Opinion writer

Correction: This post and headline originally stated that Rachael Rollins was the first black district attorney in Suffolk County, Mass., which includes Boston. The first was actually Ralph C. Martin, Jr., a Republican appointed by Gov. William Weld in 1992. Rollins is the first black female district attorney in Boston. The post has been updated.

This month, I wrote about how career prosecutors in St. Louis County, Mo., responded to the election of a reform-oriented district attorney (who also happens to be the county’s first black district attorney) by voting to join the police union. Given that this particular police union not only opposed the new prosecutor and his policies, but is also one of the most aggressive and outspoken police unions in the country, the move was a pretty clear message.

In Boston, Rachael Rollins also made history in November’s election, becoming the first black woman to be district attorney in that city’s history. And she, too, is now meeting with some resistance. A group called the National Police Association (NPA) has filed an ethics complaint against Rollins — before she has even taken office. As Carissa Byrne Hessick, director of the Prosecutors and Politics Project at the University of North Carolina School of Law explained on Twitter, the complaint is utter nonsense. It’s based not on any actual ethical violations, but on Rollins' campaign promise to not prosecute 15 low-level nonviolent offenses, ranging from public trespassing to drug possession.

As Hessick points out, the complaint seems to be a PR move for the NPA. Judging by its website, the NPA appears to be just a few months old and has, thus far, has also called for investigations of Chicago Mayor Rahm Emmanuel (for consulting with the ACLU); called for another investigation of the auditor of the San Jose police department (for, among other things, listening to protesters at an anti-police rally); and called for a boycott of Nike for signing former NFL quarterback Colin Kaepernick as an endorser.

The complaint against Rollins is vacuous for a number of reasons, but perhaps the most pertinent is that Rollins can’t have committed a violation as district attorney . . . because she isn’t yet the district attorney. And if she does indeed follow through on her campaign pledge, it’s certainly fine to raise policy objections. But if prosecutors could be brought up on ethics charges for failing to prosecute certain crimes, nearly every district attorney in the country would be fighting complaints around the clock. It’s pretty simple: No district attorney’s office has the resources to prosecute every crime, or even every class of crimes. So they have to prioritize. They must decide to pursue some cases at the expense of others. This is how district attorneys make policy.

The only truly unusual thing about Rollins' stated priorities is that she has been so transparent about what they are. She announced her plan before the election, which gave voters the opportunity to either embrace or reject it. They embraced it. That seems like the sort of thing we should want in a public servant.

So why would a group such as the NPA be so opposed to Rollins' proposal?
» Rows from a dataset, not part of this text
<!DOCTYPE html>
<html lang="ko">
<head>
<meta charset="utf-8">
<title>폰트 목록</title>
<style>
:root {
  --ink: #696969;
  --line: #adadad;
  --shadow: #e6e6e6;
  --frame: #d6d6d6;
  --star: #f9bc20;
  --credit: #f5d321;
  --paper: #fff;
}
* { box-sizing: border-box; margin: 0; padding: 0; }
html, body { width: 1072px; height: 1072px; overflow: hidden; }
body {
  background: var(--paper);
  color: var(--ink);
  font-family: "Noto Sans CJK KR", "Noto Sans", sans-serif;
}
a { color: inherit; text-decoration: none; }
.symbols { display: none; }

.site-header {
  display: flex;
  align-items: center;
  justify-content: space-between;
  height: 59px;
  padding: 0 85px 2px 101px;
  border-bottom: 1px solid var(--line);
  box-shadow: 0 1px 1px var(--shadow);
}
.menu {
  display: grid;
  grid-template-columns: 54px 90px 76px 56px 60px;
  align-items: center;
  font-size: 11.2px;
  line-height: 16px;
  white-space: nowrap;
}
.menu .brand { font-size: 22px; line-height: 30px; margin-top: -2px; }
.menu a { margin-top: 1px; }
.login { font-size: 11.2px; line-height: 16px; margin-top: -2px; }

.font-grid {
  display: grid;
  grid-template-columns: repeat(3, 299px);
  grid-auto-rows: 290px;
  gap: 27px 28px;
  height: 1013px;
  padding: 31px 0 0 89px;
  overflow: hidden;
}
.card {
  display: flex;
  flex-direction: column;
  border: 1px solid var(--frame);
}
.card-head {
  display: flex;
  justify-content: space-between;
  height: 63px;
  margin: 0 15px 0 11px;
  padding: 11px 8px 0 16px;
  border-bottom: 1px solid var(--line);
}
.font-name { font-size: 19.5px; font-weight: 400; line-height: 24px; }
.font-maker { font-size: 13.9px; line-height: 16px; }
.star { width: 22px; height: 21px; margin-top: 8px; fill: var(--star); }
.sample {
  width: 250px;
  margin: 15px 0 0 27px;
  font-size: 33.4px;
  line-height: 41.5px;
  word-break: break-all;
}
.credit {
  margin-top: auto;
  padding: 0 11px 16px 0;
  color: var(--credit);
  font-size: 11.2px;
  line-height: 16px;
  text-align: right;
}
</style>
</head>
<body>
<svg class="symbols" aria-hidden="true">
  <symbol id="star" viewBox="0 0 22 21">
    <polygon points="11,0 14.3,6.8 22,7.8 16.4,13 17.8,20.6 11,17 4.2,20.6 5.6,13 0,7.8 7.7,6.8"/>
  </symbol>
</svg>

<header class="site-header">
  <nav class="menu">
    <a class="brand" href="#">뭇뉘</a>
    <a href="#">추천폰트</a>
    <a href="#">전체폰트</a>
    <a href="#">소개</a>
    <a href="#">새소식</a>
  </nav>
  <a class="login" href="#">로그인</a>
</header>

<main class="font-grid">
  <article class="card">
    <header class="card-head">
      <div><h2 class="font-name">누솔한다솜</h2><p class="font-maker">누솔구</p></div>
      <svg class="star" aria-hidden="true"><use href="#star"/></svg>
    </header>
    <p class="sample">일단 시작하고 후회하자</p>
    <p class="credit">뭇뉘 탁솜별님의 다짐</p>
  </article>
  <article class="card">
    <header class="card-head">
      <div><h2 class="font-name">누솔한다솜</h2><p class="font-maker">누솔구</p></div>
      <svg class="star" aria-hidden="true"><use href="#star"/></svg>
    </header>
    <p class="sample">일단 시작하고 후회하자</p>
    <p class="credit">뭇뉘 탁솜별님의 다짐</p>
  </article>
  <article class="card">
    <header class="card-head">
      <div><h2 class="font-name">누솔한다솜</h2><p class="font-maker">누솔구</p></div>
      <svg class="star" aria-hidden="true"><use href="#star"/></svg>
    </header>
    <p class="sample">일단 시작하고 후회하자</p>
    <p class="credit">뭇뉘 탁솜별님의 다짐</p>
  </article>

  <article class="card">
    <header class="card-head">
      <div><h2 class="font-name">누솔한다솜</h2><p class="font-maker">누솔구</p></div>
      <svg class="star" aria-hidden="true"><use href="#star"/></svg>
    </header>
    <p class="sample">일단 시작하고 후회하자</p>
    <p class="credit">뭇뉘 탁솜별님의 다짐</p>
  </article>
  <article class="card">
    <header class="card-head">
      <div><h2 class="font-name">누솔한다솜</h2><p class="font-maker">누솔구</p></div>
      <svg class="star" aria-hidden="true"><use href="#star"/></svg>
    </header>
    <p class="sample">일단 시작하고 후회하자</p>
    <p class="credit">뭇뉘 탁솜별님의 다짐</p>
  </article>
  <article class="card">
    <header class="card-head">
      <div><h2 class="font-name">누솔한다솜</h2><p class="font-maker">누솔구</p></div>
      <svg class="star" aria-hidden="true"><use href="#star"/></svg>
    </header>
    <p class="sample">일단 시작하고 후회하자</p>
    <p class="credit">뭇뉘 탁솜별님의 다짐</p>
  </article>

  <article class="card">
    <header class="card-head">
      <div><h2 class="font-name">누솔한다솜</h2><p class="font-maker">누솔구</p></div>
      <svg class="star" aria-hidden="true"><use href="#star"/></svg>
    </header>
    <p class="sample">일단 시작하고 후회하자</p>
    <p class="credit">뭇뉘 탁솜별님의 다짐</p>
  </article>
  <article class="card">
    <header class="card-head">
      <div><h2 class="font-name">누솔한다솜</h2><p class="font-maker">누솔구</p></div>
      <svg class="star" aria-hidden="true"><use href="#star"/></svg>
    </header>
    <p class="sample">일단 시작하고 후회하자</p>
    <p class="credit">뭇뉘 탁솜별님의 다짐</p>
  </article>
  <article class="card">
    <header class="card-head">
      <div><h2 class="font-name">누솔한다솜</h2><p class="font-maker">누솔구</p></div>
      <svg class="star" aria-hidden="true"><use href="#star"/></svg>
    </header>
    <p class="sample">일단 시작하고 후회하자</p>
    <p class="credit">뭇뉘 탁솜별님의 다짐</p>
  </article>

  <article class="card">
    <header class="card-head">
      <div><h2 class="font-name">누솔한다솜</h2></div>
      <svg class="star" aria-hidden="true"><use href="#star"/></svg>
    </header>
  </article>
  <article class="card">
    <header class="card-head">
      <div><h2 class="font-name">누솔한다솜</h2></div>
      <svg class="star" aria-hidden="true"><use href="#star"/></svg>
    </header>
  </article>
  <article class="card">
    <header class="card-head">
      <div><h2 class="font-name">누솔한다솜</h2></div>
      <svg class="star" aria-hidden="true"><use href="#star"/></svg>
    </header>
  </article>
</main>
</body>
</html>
Well, for starters, if police officers stop arresting people for low-level offenses, there would be less for police officers to do, which could well result in fewer police officers. In some jurisdictions, officers are evaluated based on how many stops and arrests they make, mostly because those are easier things to measure than how effective they are at preventing crime. (Not to mention, it’s not at all clear that low-level arrests do prevent crime.) Interestingly, the most compelling response to Rollins' proposal is one that also cuts against transparency: The argument that by announcing her plan, Rollins' has removed the threat of prosecution as a deterrent to committing these crimes. In other words, it’s fine to make enforcing these laws a low priority, but just don’t make a big deal about it. Of course, that also robs the public of the chance to state its preference at the ballot box.

But again, these are policy arguments. Rollins isn’t committing an ethical violation by making her priorities public. The complaint is all the more absurd when you consider all the egregious ethical violations by prosecutors that never bring complaints. This is just harassment. It’s an attempt to thwart the agenda of a reform-minded district attorney, one who was clear about what she wanted to do, and one whom voters then overwhelmingly elected.

Reform prosecutors such as Rollins, Wesley Bell in St. Louis and Larry Krasner in Philadelphia are a threat to the punitive, retributive criminal-justice model that has dominated the United States since the 1980s. They’re a threat to every person, interest group, contractor and elected official with a stake in that model. It seems safe to say that the old model’s stakeholders aren’t going to give it all up without a fight.